Up to this moment, the dollar-yen exchange rates rose more than 30 percent, and yuan-yen reached a new 15-year high. By the end of 2013, various signs indicated that the 15-year recession of Japan might be about to end.
In this case, why then does the Chinese government not support the Chinese foreign trade and export sector by devaluing its currency?
Because the Chinese government understands very well that the country’s foreign trade does not possess genuine long-term advantages, and it gets increasingly more difficult to maintain continual expansion in its exports.
At the same time, the benefits of a strong yuan are immediate and real: The privileged and corrupt officials would be tempted to move back their overseas assets into China in the form of fake foreign funds and save the Chinese economy.
By simply turning a blind eye to fake exports, huge amounts of hot money originating from China’s privileged families and wealthy people would move back into China to profit from the differences, through fulfillment of “blank orders” of foreign trade, namely fraudulent foreign trade business. These “hot moneys” enter China aiming to make profit through short-term speculation.
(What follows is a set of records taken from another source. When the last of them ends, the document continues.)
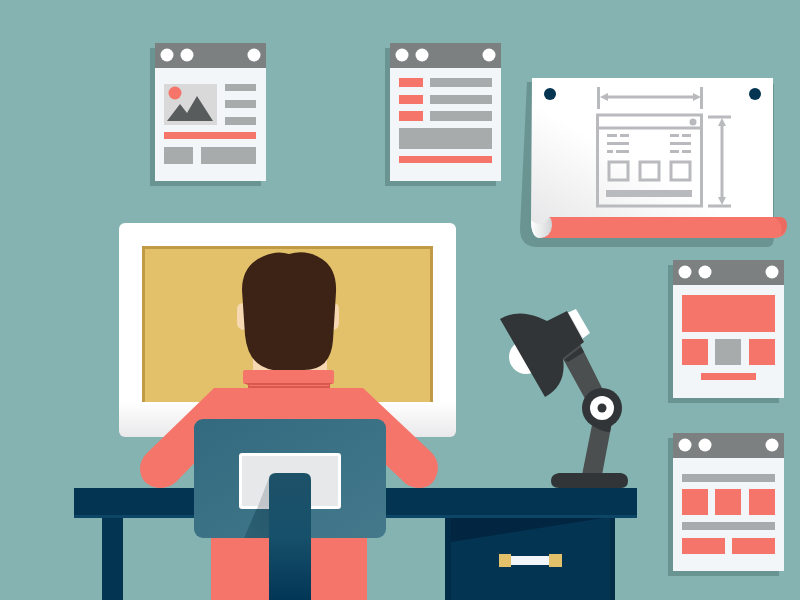
<!DOCTYPE html>
<html lang="en">
<head>
<meta charset="utf-8">
<title>Web designer at work</title>
<style>
:root {
  --wall: #84b3b1;
  --shadow: #699492;
  --coral: #f5756a;
  --coral-dark: #d9594f;
  --paper: #f2f6f8;
  --white: #ffffff;
  --bar: #7d8081;
  --grey: #a8abab;
  --light: #d8d9d8;
  --line: #b9babd;
  --navy: #033553;
  --navy-dark: #022541;
  --navy-light: #0d4566;
  --gold: #e3c16b;
  --gold-dark: #c09a45;
  --hair: #3c2315;
  --skin: #f6d8b2;
  --charcoal: #313537;
  --steel: #4b4f50;
}
html, body { margin: 0; padding: 0; overflow: hidden; }
svg { display: block; width: 800px; height: 600px; }
.wall { fill: var(--wall); }
.shadow { fill: var(--shadow); }
.coral { fill: var(--coral); }
.coral-dark { fill: var(--coral-dark); }
.paper { fill: var(--paper); }
.white { fill: var(--white); }
.bar { fill: var(--bar); }
.grey { fill: var(--grey); }
.light { fill: var(--light); }
.navy { fill: var(--navy); }
.navy-dark { fill: var(--navy-dark); }
.navy-light { fill: var(--navy-light); }
.gold { fill: var(--gold); }
.gold-dark { fill: var(--gold-dark); }
.hair { fill: var(--hair); }
.skin { fill: var(--skin); }
.charcoal { fill: var(--charcoal); }
.steel { fill: var(--steel); }
.draft { fill: none; stroke: var(--line); stroke-width: 3; }
.draft-fill { fill: var(--line); }
</style>
</head>
<body>
<svg viewBox="0 0 800 600" role="img" aria-label="Web designer seen from behind at a desk, with page layouts pinned on the wall">
  <defs>
    <linearGradient id="monitor-case" x1="0" y1="0" x2="0" y2="1">
      <stop offset="0.84" stop-color="#ffffff"/>
      <stop offset="1" stop-color="#e9e8ea"/>
    </linearGradient>
    <linearGradient id="poster-paper" x1="0" y1="1" x2="0.7" y2="0.2">
      <stop offset="0" stop-color="#e4e4e6"/>
      <stop offset="0.6" stop-color="#ffffff"/>
    </linearGradient>
    <linearGradient id="curl" x1="0" y1="0" x2="1" y2="0">
      <stop offset="0" stop-color="#ffffff"/>
      <stop offset="1" stop-color="#d3d4d6"/>
    </linearGradient>
    <linearGradient id="chair-back" x1="0" y1="0" x2="1" y2="1">
      <stop offset="0" stop-color="#346a7f"/>
      <stop offset="1" stop-color="#43798b"/>
    </linearGradient>
    <linearGradient id="chair-post" x1="0" y1="0" x2="0" y2="1">
      <stop offset="0" stop-color="#1d5168"/>
      <stop offset="0.5" stop-color="#17506b"/>
      <stop offset="1" stop-color="#023656"/>
    </linearGradient>
    <linearGradient id="post-shade" x1="1" y1="0" x2="0" y2="1">
      <stop offset="0" stop-color="#1d4c60" stop-opacity="0.75"/>
      <stop offset="1" stop-color="#1d4c60" stop-opacity="0.5"/>
    </linearGradient>
    <g id="page-frame">
      <path class="shadow" d="M-5 5H106V143H-5z"/>
      <rect class="paper" width="111" height="138"/>
      <rect class="bar" width="111" height="25"/>
      <circle class="white" cx="12" cy="12" r="6.5"/>
      <circle class="white" cx="32" cy="12" r="6.5"/>
      <circle class="white" cx="99" cy="12" r="6.5"/>
    </g>
    <g id="draft-tile"><rect class="draft" width="19" height="18"/></g>
  </defs>

  <rect class="wall" width="800" height="600"/>

  <g id="page-article" transform="translate(155 43)">
    <use href="#page-frame"/>
    <rect class="light" x="9" y="41" width="53" height="41"/>
    <circle class="coral" cx="20" cy="50" r="6.5"/>
    <path fill="#595c5c" d="M12 78L25 61L32 70L42 53L58 78z"/>
    <path class="grey" d="M70 41h31v7H70zM70 57h31v8H70zM70 74h31v8H70z"/>
    <rect class="coral" x="9" y="89" width="92" height="7"/>
    <path class="grey" d="M9 104h29v17H9zM46 104h55v17H46z"/>
  </g>

  <g id="page-list" transform="translate(390 43)">
    <use href="#page-frame"/>
    <path class="coral" d="M9 35h24v9H9zM9 52h24v9H9zM9 68h24v10H9zM9 113h93v7H9z"/>
    <path class="grey" d="M40 35h62v9H40zM40 52h62v9H40zM40 68h62v10H40zM9 85h93v21H9z"/>
  </g>

  <g id="page-hero" transform="translate(673 260)">
    <use href="#page-frame"/>
    <path class="coral" d="M9 35h93v37H9zM9 79h26v26H9zM76 79h26v26H76zM28 113h55v7H28z"/>
    <rect class="grey" x="42" y="79" width="26" height="26"/>
  </g>

  <g id="page-gallery" transform="translate(673 433)">
    <use href="#page-frame"/>
    <path class="grey" d="M9 41h93v8H9zM9 89h93v8H9z"/>
    <path class="coral" d="M9 56h26v26H9zM42 56h26v26H42zM76 56h26v26H76zM9 105h43v16H9zM59 105h43v16H59z"/>
  </g>

  <g id="wireframe-poster">
    <path class="shadow" d="M527 82L520 229Q520 247 538 247H768Q774 247 774 236V84z"/>
    <path fill="url(#poster-paper)" d="M532 78H773V218H552Q548 238 540 238Q531 237 531 220z"/>
    <path class="coral" d="M549 217H781Q787 218 787 226Q786 238 774 238H540Q550 237 551 226Q552 220 549 217z"/>
    <path class="coral-dark" d="M773 217H781Q787 218 787 226Q785 233 781 235Q784 222 773 217z" opacity=".35"/>
    <path fill="url(#curl)" d="M531 220Q531 238 540 238Q551 237 552 226Q552 218 549 217Q546 224 540 224Q534 223 531 220z"/>
    <circle class="navy" cx="550" cy="94" r="6"/>
    <circle class="navy" cx="755" cy="94" r="6"/>
    <g id="wireframe-drawing">
      <rect class="draft" x="597.5" y="115" width="104" height="91"/>
      <path class="draft" d="M597 128H702"/>
      <circle class="draft-fill" cx="693" cy="122" r="3.5"/>
      <path class="draft" d="M607 135.500h10M620 135.500h9M607 143.500h22M607 151.500h6M616 151.500h13M670 135.500h9M682 135.500h9M670 143.500h21M670 151.500h9M682 151.500h9"/>
      <use href="#draft-tile" x="609" y="162"/>
      <use href="#draft-tile" x="640" y="162"/>
      <use href="#draft-tile" x="671" y="162"/>
      <rect class="draft-fill" x="606" y="190" width="86" height="7"/>
      <path class="draft" stroke-width="2" d="M598.500 87V109M701.500 87V109M604 97H696M708 117H731M708 206H731M722 122V200"/>
      <path class="draft-fill" d="M600 97l8-4v8zM701 97l-8-4v8zM722 118l-4 8h8zM722 205l-4-8h8z"/>
    </g>
  </g>

  <g id="monitor">
    <rect x="119" y="223" width="337" height="214" rx="6" fill="url(#monitor-case)"/>
    <rect class="gold-dark" x="142" y="246" width="291" height="156"/>
    <rect class="gold" x="145" y="249" width="285" height="153"/>
  </g>

  <g id="desk">
    <rect class="navy" x="102" y="510" width="21" height="90"/>
    <rect class="navy-dark" x="102" y="517" width="21" height="1"/>
    <rect class="navy" x="445" y="510" width="170" height="90"/>
    <path class="navy-dark" d="M445 517H451V600H445zM610 517H615V600H610z" opacity=".6"/>
    <path class="navy-dark" d="M451 517H610L451 542z"/>
    <rect class="navy" x="74" y="488" width="563" height="29"/>
    <path class="navy-light" d="M74 515H637V518H74z"/>
    <g id="drawer-handle">
      <rect class="paper" x="510" y="556" width="40" height="9"/>
      <rect class="gold" x="499" y="554" width="12" height="13"/>
      <rect class="gold" x="549" y="554" width="13" height="13"/>
    </g>
  </g>

  <g id="lamp">
    <path class="steel" d="M562 357L580 344L606 396L589 406z"/>
    <path class="steel" d="M593 420L612 422L602 475H582z"/>
    <path class="charcoal" d="M594 421L612 422L610 432Q602 432 593 426z"/>
    <path class="charcoal" d="M564 360L581 347L584 352L568 362z"/>
    <circle class="white" cx="526" cy="357" r="17"/>
    <path class="white" d="M565 314L576 309L590 333L578 342z"/>
    <path fill="#d9dcde" d="M565 314L568 312L583 338L578 342z"/>
    <path class="charcoal" d="M500 319Q517 309 538 317L547 321L567 311L584 342L563 358Q567 385 545 397z"/>
    <circle class="charcoal" cx="602" cy="408" r="20"/>
    <circle class="white" cx="602" cy="408" r="12"/>
    <circle class="charcoal" cx="602" cy="408" r="4.500"/>
    <path class="charcoal" d="M559 473H621Q628 474 628 481Q628 488 621 488H559Q551 488 551 481Q551 474 559 473z"/>
  </g>

  <g id="designer">
    <path class="coral" d="M211 530H367V600H211z"/>
    <path class="coral" d="M214 388H363L431 452Q438 459 438 468Q436 487 420 488Q411 488 405 483L366 446V530H211V446L176 482Q169 488 159 488Q141 486 140 469Q140 460 147 453z"/>
    <path class="skin" d="M253 355H327V372H253zM244 303Q237 303 237 309V324Q238 330 246 330zM333 303Q339 303 339 309V324Q338 330 332 330z"/>
    <rect class="coral-dark" x="248" y="382" width="82" height="6"/>
    <rect class="coral" x="249" y="382" width="80" height="4"/>
    <rect class="coral" x="243" y="370" width="91" height="14" rx="2"/>
    <path class="coral-dark" d="M244 383H333L329 385H248z"/>
    <path class="hair" d="M242 290Q242 265 264 256Q277 250 289 254Q307 249 322 259Q337 269 336 292L333 340Q331 370 304 370H273Q248 366 245 335z"/>
  </g>

  <g id="chair">
    <rect x="194" y="419" width="192" height="119" rx="9" fill="url(#chair-back)"/>
    <path fill="url(#post-shade)" d="M271 475L244 538H271z"/>
    <rect class="white" x="239" y="453" width="102" height="56" rx="3"/>
    <rect x="242" y="456" width="96" height="50" fill="#e7e8ea"/>
    <path fill="#b6bcc1" d="M270 475V509H257z" opacity=".8"/>
    <path fill="url(#chair-post)" d="M269 600V480Q269 473 276 473H304Q311 473 311 480V600z"/>
  </g>
</svg>
</body>
</html>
Although the depreciation of yuan would be great news for the real export, it would be a deadly blow to China’s real property (market) and banking system because the fake foreign funds that are invested in China’s real property would hurriedly flee China, triggering a consequence that is even more serious. This is a point that officials of the relevant government departments are acutely aware of and is obvious to financial journalists.
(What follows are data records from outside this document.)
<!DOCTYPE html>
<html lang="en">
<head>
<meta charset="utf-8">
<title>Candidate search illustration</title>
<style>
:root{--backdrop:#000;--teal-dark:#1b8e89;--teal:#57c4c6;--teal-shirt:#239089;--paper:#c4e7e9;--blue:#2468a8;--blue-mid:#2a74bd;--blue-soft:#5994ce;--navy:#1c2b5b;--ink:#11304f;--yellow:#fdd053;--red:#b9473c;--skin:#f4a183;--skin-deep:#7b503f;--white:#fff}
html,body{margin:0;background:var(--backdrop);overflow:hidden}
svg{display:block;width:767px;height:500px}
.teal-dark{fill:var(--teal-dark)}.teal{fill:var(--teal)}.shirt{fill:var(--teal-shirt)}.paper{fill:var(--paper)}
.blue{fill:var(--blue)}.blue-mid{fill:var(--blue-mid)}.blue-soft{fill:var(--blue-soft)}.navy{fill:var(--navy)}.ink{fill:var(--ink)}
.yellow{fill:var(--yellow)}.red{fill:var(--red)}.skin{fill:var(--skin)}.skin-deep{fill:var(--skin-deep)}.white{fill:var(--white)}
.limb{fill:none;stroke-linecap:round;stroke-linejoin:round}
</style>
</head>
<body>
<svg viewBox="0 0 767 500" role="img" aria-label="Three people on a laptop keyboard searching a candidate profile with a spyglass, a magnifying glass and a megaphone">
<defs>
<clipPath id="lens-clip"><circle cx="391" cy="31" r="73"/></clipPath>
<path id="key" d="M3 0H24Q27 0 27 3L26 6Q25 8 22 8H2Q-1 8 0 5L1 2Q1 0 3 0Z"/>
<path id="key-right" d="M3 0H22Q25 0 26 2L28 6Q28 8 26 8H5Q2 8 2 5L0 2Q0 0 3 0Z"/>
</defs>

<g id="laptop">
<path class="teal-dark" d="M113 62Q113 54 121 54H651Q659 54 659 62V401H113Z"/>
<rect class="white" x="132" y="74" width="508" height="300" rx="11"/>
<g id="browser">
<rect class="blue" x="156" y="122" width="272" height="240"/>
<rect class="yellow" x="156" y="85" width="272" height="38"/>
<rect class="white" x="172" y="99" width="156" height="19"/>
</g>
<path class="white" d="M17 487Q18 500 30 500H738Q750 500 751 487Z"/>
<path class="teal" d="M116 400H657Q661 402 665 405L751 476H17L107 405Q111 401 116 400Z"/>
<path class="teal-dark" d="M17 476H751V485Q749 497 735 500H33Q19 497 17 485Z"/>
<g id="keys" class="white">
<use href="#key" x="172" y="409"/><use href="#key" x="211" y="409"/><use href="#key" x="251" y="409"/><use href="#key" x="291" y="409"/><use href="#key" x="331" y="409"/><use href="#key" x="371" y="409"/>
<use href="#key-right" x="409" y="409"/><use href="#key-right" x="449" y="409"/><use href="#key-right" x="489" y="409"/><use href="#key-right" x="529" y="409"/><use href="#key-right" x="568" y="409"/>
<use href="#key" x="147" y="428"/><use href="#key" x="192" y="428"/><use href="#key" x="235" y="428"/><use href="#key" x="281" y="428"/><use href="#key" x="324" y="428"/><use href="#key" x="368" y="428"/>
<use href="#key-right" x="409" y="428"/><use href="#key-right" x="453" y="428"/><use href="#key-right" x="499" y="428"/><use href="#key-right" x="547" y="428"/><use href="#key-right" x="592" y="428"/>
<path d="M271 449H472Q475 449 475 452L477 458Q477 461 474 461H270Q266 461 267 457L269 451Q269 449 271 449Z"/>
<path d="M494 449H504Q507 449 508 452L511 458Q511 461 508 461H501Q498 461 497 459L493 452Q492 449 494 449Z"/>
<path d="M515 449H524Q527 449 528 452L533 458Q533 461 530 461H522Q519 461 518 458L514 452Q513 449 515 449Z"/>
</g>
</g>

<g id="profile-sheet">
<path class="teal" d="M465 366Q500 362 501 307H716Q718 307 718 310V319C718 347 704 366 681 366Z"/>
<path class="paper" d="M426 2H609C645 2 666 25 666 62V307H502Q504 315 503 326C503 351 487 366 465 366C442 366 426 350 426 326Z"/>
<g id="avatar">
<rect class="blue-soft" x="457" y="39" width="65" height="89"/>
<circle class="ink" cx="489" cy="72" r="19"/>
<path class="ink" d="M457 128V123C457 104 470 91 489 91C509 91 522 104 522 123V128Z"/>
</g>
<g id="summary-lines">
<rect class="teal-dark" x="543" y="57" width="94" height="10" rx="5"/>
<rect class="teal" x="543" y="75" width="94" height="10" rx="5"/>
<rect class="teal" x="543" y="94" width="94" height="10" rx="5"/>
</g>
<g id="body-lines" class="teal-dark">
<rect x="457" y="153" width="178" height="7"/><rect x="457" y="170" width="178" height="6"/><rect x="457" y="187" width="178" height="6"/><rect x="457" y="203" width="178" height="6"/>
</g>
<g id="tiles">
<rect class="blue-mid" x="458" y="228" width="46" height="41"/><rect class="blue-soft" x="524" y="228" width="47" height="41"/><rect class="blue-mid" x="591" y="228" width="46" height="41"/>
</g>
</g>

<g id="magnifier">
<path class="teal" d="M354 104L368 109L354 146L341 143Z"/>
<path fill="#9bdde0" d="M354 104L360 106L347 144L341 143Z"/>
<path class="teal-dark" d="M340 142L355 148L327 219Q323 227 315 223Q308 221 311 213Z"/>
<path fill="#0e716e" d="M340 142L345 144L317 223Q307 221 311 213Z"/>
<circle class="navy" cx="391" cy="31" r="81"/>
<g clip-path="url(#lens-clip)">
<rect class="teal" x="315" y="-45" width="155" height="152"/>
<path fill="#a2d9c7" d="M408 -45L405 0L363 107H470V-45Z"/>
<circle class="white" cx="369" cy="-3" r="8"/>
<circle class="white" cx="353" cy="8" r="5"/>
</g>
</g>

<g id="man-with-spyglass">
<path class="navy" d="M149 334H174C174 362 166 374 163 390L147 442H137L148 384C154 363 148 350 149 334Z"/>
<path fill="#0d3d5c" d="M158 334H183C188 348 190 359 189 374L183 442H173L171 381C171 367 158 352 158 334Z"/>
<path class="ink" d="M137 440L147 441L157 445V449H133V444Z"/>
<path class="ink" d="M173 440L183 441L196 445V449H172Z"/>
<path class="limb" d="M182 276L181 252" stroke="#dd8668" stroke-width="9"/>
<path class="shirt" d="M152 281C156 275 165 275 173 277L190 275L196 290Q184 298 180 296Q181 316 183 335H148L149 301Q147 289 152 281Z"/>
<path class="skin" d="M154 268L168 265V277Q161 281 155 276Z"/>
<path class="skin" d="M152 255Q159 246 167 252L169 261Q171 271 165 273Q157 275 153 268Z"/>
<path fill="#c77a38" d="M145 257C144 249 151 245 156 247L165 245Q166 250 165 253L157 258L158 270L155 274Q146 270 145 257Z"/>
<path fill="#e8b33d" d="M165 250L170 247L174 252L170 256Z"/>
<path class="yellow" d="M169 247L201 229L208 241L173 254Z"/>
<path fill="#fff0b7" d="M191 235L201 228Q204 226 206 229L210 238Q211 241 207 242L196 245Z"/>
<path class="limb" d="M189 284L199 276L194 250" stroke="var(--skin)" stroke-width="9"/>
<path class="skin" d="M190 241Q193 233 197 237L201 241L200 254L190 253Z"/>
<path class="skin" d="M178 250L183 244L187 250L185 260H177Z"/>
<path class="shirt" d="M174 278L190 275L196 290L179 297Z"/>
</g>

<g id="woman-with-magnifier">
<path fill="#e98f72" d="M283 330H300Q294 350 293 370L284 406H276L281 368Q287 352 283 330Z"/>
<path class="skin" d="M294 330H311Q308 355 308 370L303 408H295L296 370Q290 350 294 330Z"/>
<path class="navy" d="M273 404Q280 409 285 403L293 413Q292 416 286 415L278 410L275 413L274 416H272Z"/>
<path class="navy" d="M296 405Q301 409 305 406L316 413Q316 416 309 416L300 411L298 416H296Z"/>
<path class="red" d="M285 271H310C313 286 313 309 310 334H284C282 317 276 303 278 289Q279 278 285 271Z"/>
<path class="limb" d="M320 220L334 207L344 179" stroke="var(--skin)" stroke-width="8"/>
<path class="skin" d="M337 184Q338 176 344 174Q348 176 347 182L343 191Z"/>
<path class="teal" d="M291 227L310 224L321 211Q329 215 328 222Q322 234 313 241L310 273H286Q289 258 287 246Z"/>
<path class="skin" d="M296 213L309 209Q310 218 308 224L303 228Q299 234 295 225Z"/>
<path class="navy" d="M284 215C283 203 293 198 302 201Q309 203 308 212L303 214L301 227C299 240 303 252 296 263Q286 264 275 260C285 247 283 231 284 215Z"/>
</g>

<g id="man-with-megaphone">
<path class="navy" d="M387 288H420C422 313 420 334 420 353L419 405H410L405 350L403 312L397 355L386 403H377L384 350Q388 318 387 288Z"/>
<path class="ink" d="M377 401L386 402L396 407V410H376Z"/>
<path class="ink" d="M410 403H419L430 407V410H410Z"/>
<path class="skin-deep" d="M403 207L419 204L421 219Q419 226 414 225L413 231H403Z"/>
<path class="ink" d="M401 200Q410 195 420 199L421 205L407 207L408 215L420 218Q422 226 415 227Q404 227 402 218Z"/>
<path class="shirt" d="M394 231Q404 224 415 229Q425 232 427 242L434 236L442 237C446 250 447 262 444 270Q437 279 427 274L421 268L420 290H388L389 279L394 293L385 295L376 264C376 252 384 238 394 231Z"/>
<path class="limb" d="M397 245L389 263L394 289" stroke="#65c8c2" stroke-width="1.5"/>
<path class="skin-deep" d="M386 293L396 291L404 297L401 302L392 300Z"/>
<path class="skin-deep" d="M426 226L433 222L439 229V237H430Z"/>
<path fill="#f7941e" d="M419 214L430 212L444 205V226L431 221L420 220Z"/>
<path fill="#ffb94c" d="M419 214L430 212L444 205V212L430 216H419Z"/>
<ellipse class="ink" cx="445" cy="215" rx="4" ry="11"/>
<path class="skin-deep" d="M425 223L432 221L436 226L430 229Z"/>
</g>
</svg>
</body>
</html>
Back in June last year, Chinese media outlets published a series of articles stating that a depreciation of the yuan is expected to worsen the issue of capital flight.
It is precisely because of the interlocking relationship between “fulfillment of blank orders” in foreign trade and China’s speculative sectors such as real property and finance that made the Chinese government unable to investigate and stop fake exports. In fact, it is forced to let things be.
On Feb. 13, the Wall Street Journal reported in the story “China’s Rebound Invites Scrutiny of Data” that faking exports has evolved into using the “round-tripping” method: “Under this approach, goods are shipped abroad and paid for with low-interest foreign capital. The money is invested in China, earning 5 percent or more. After several months, the goods are returned to China and the funds repaid, earning the company a profit on its investment.”
More than three decades after the Reform and Opening Up, many Chinese people have become big players in the international economy. From genuine businesses to fake, the techniques these people use are astounding.
The 20,000-plus Chinese-owned offshore companies incorporated in Hong Kong and the British Virgin Islands (BVI) play not only the role of being asset-transferal tools for the privileged, officials, and wealthy people, but also of maintaining the boom in the Chinese economy.
Chinese media outlets make frequent use of sensational headings like “China’s Economy Got Hijacked” in their reports, which portray international capital as harboring malicious intentions toward China. I suggest reporters of these media outlets to really sit and study offshore companies incorporated in BVI, Hong Kong, and similar places and find out who are the real hijackers of the Chinese economy at this moment.
He Qinglian is a prominent Chinese author and economist. Currently based in the United States, she authored “China’s Pitfalls,” which concerns corruption in China’s economic reform of the 1990s, and “The Fog of Censorship: Media Control in China,” which addresses the manipulation and restriction of the press. This article is adapted from a translation athttp://hqlenglish.blogspot.com/2014/02/who-hijacked-chinese-economy.html
Views expressed in this article are the opinions of the author and do not necessarily reflect the views of The Epoch Times.